80% of Reagan’s business is currently fishing-related.
The Tao of Fred
Fred Rowe casts himself as fairly neutral in regard to the proposed changes.
Yes, there would no longer be the big bang of the season opener, which Reagan Slee says encompasses both the single biggest day of business and the biggest single week of business he does all year. But perhaps, said Rowe lodging establishments and fly shops and the like will make up the difference throughout the year.
“Everyone’s scared because no one knows the answer,” he said.
“And do we need to be harassing fish populations year-round?” he asks rhetorically. “It’s fine to change the regulations if you have a biological basis,” says Rowe. “But can they monitor [impacts]? Will they?”

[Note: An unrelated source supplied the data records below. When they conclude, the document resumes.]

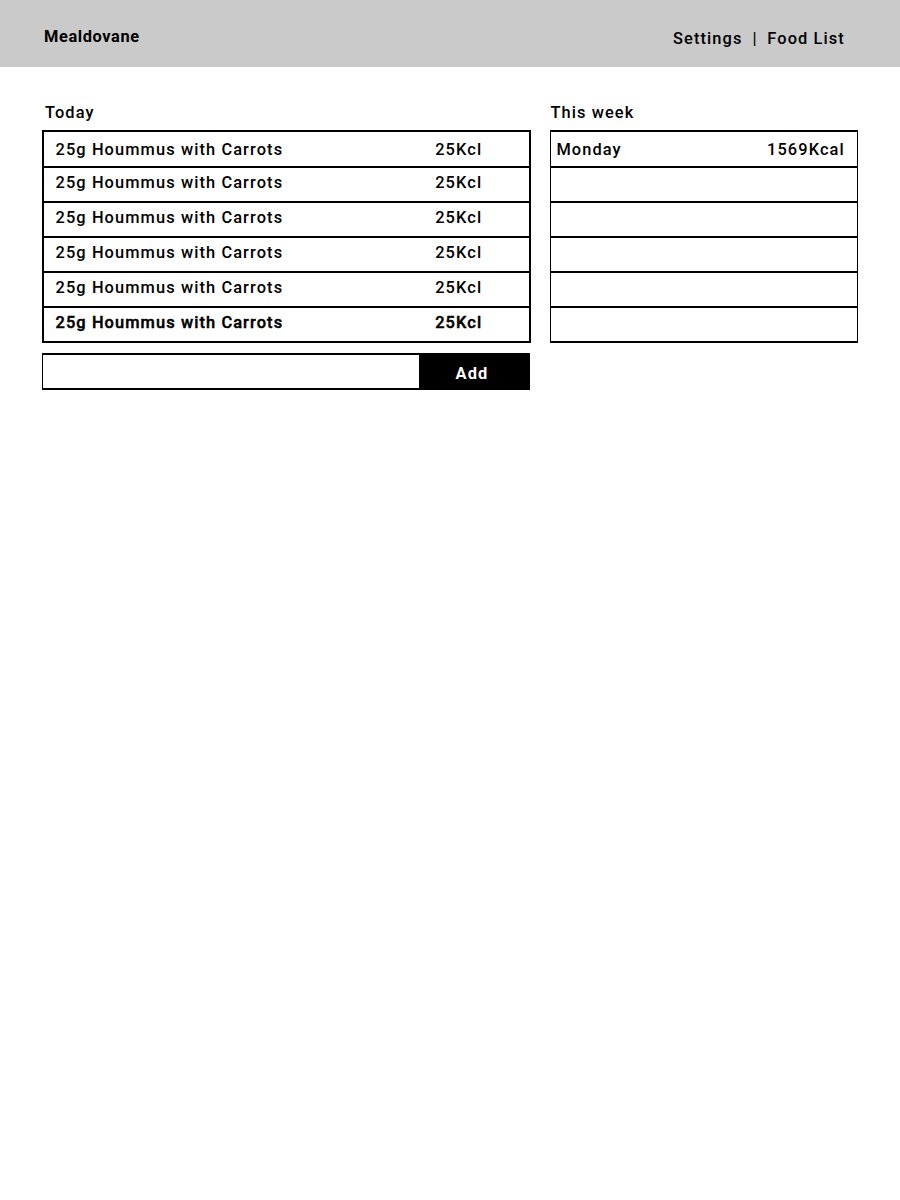
<!DOCTYPE html>
<html lang="en">
<head>
<meta charset="utf-8">
<title>Mealdovane</title>
<link rel="stylesheet" href="https://fonts.googleapis.com/css2?family=Roboto:wght@500;700&display=swap">
<style>
:root {
  --ink: #000;
  --paper: #fff;
  --bar: #cacaca;
  --row: 35.16px;
}
* { box-sizing: border-box; margin: 0; padding: 0; }
html, body { width: 900px; height: 1200px; overflow: hidden; background: var(--paper); }
body {
  position: relative;
  color: var(--ink);
  font: 500 16.4px/20px Roboto, Arial, sans-serif;
  letter-spacing: 1.1px;
  white-space: nowrap;
}
a { color: inherit; text-decoration: none; }

.topbar { position: absolute; left: 0; top: 0; width: 900px; height: 66.8px; background: var(--bar); }
.app-name { position: absolute; left: 44px; top: 27px; font-weight: 700; letter-spacing: .6px; }
.topbar nav > * { position: absolute; top: 29px; }
.nav-settings { left: 673px; }
.nav-divider { left: 752.6px; }
.nav-foods { left: 767.3px; }

h2 { position: absolute; top: 102.6px; font-size: inherit; font-weight: 500; line-height: 20px; }
.today h2 { left: 45px; }
.week h2 { left: 550.4px; }

.log { position: absolute; top: 130.4px; list-style: none; border: 2px solid var(--ink); border-bottom: 0; }
.log li { position: relative; height: var(--row); border-bottom: 2px solid var(--ink); }
.log span { position: absolute; top: 7.6px; }
.log li + li span { top: 5.2px; }

.today .log { left: 42.2px; width: 488.7px; }
.today .food { left: 11.3px; }
.today .energy { left: 391px; }
.today .latest { -webkit-text-stroke: .45px var(--ink); }

.week .log { left: 549.6px; width: 308.2px; border-left-width: 1px; border-right-width: 1px; }
.week .day { left: 5.8px; }
.week .energy { left: 216.4px; }

.add-entry { position: absolute; left: 42.2px; top: 352.8px; width: 487.5px; height: 37.4px; border: 2px solid var(--ink); border-left-width: 1px; border-right: 0; }
.add-button { position: absolute; right: 0; top: -2px; width: 110.4px; height: 37.4px; padding-left: 36.3px; background: var(--ink); color: var(--paper); font-weight: 700; line-height: 41.4px; }
</style>
</head>
<body>
<header class="topbar">
  <p class="app-name">Mealdovane</p>
  <nav>
    <a class="nav-settings" href="#">Settings</a>
    <span class="nav-divider">|</span>
    <a class="nav-foods" href="#">Food List</a>
  </nav>
</header>
<main>
  <section class="today">
    <h2>Today</h2>
    <ul class="log">
      <li><span class="food">25g Hoummus with Carrots</span><span class="energy">25Kcl</span></li>
      <li><span class="food">25g Hoummus with Carrots</span><span class="energy">25Kcl</span></li>
      <li><span class="food">25g Hoummus with Carrots</span><span class="energy">25Kcl</span></li>
      <li><span class="food">25g Hoummus with Carrots</span><span class="energy">25Kcl</span></li>
      <li><span class="food">25g Hoummus with Carrots</span><span class="energy">25Kcl</span></li>
      <li class="latest"><span class="food">25g Hoummus with Carrots</span><span class="energy">25Kcl</span></li>
    </ul>
    <div class="add-entry"><a class="add-button" href="#">Add</a></div>
  </section>
  <section class="week">
    <h2>This week</h2>
    <ul class="log">
      <li><span class="day">Monday</span><span class="energy">1569Kcal</span></li>
      <li></li>
      <li></li>
      <li></li>
      <li></li>
      <li></li>
    </ul>
  </section>
</main>
</body>
</html>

And year-round fishing doesn’t just affect fish. As Fishing Guide and Duck Hunting enthusiast Chris Leonard explained Thursday, when Hot Creek and the Upper Owens were opened to year-round fishing in 2007, the ducks literally disappeared overnight. “I don’t duck hunt in those areas anymore,” he said, “But I’d sure like to.”

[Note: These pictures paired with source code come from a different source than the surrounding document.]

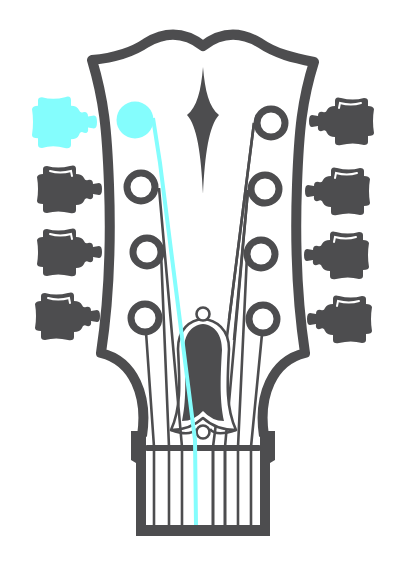
<!DOCTYPE html>
<html lang="en">
<head>
<meta charset="utf-8">
<title>Eight-string guitar headstock</title>
<style>
:root { --ink: #4d4d4f; --active: #84fdfd; --paper: #fff; }
html, body { margin: 0; background: var(--paper); overflow: hidden; }
svg { display: block; width: 405px; height: 566px; }
.ink { fill: var(--ink); }
.active { fill: var(--active); }
.paper { fill: var(--paper); }
.outline { fill: none; stroke: var(--ink); stroke-width: 10; stroke-linejoin: round; }
.strings { fill: none; stroke: var(--ink); stroke-width: 2.6; stroke-linejoin: round; }
.active-string { fill: none; stroke: var(--active); stroke-width: 4; stroke-linejoin: round; }
.posts { fill: var(--paper); stroke: var(--ink); stroke-width: 7; }
.cover-line { fill: var(--paper); stroke: var(--ink); stroke-width: 2.6; stroke-linejoin: round; }
.shine { fill: none; stroke: var(--paper); stroke-width: 2; stroke-linecap: round; }
</style>
</head>
<body>
<svg viewBox="0 0 405 566" role="img" aria-label="Guitar headstock with eight tuners, the top left tuner and its string highlighted">
  <defs>
    <path id="tuner" d="M-65 -12Q-64 -15 -59 -15V-20Q-59 -23 -55 -23Q-44 -20 -32 -23Q-26 -25 -26 -20V-15Q-20 -15 -18 -11Q-17 -8 -14 -9Q-9 -10 -9 -5L-3 -6Q0 -6 0 0Q0 6 -3 6L-9 5Q-8 11 -13 10Q-17 8 -18 12Q-20 16 -26 16V21Q-26 25 -32 24Q-44 21 -55 24Q-59 24 -59 21V15Q-65 15 -65 12Q-63 0 -65 -12Z"/>
    <path id="glint" class="shine" d="M-52 -18Q-42 -15 -31 -18L-30 -13"/>
    <g id="dark-tuner"><use href="#tuner" class="ink"/><use href="#glint"/></g>
  </defs>

  <g id="tuners-left">
    <use href="#tuner" class="active" transform="translate(97 122) scale(1 1.08)"/>
    <use href="#dark-tuner" x="102" y="189"/>
    <use href="#dark-tuner" x="102" y="252"/>
    <use href="#dark-tuner" x="100" y="316"/>
  </g>
  <g id="tuners-right">
    <use href="#dark-tuner" transform="translate(309 121) scale(-1 1)"/>
    <use href="#dark-tuner" transform="translate(305 191) scale(-1 1)"/>
    <use href="#dark-tuner" transform="translate(304 255) scale(-1 1)"/>
    <use href="#dark-tuner" transform="translate(307 319) scale(-1 1)"/>
  </g>

  <g id="headstock">
    <path class="outline paper" style="fill:var(--paper)" d="M142 436C148 396 134 361 101 353C109 300 111 240 109 185C107 130 104 100 92 60C112 58 130 54 146 43C166 31 185 32 203 46C221 32 240 31 260 43C276 54 294 58 314 62C302 100 299 130 297 185C295 240 297 300 305 353C272 361 258 396 264 436"/>
    <path class="ink" d="M131 431H146V455Q146 460 150 460V525H256V460Q260 460 260 455V431H275V460L270 463V536H136V463L131 460Z"/>
    <path class="paper" d="M146 441H260V525H146Z"/>
  </g>

  <path id="inlay" class="ink" d="M203 67C205 91 209 107 219 115C209 126 205 153 203 194C201 153 197 126 187 115C197 107 201 91 203 67Z"/>

  <g id="strings-behind-cover" class="strings">
    <path d="M254 123L213 447V525M248 190L225 447V525"/>
  </g>

  <g id="truss-cover">
    <path class="cover-line" d="M203 319C190 320 178 329 178 349C180 385 181 408 171 430Q190 430 203 418Q216 430 236 430C226 408 227 385 229 349C229 329 216 320 203 319Z"/>
    <path class="ink" d="M203 324C191 325 184 335 184 350C186 382 186 402 182 421Q194 421 203 411Q212 421 224 421C220 402 220 382 222 350C222 335 215 325 203 324Z"/>
    <path class="strings" d="M171 430Q190 437 196 429M236 430Q216 437 210 429"/>
    <circle class="cover-line" cx="203" cy="314" r="6.5"/>
    <circle class="cover-line" cx="203" cy="432" r="6.5"/>
  </g>

  <path id="nut" class="ink" d="M147 445H259Q261 445 261 448Q261 451 259 451H147Q145 451 145 448Q145 445 147 445Z"/>

  <g id="strings" class="strings">
    <path d="M146 332L154 447V525M161 252L169 447V525M159 188L182 447V525"/>
    <path d="M213 447V525M225 447V525M247 255L238 447V525M262 334L251 447V525"/>
    <path d="M254 123L229 320M248 190L234 340"/>
  </g>
  <path id="active-string" class="active-string" d="M153 118L160 163L195 440L196 525"/>

  <g id="posts" class="posts">
    <circle cx="141" cy="187" r="14"/>
    <circle cx="147" cy="252" r="14"/>
    <circle cx="145" cy="318" r="14"/>
    <circle cx="271" cy="123" r="14"/>
    <circle cx="265" cy="189" r="14"/>
    <circle cx="261" cy="254" r="14"/>
    <circle cx="263" cy="319" r="14"/>
  </g>
  <circle id="active-post" class="active" cx="135" cy="120" r="18.5"/>
</svg>
</body>
</html>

The potential impact to other wildlife from increased pressure on fisheries is undetermined and unlikely to be studied, added Leonard.
Rowe said that in some respects, the new regulations will help his business. As an example, he cited two clients in their 70s who wished to fish the Upper Owens this weekend, but Rowe turned them down because water flows have tripled over the past three weeks.
Given the new regulations, he could’ve taken them three weeks ago.
Fish and Wildlife says it is soliciting input and vows to listen – that the proposal is not yet a “done deal.”
And Fishing Guide Kevin Peterson told fellow attendees at Wednesday’s meeting not to “turn this into a lynch mob situation.”
“It’s not a done deal,” he reiterated. “We can have our say.”
This is in contrast to 2007, when CDFW changed regulations on the Upper Owens, Hot Creek and the East Walker to year-round fishing without soliciting public input.
The meeting in Bishop was the first of six CDFW plans to hold statewide over the next month. Its informational tour is schedule to conclude in Truckee on April 23.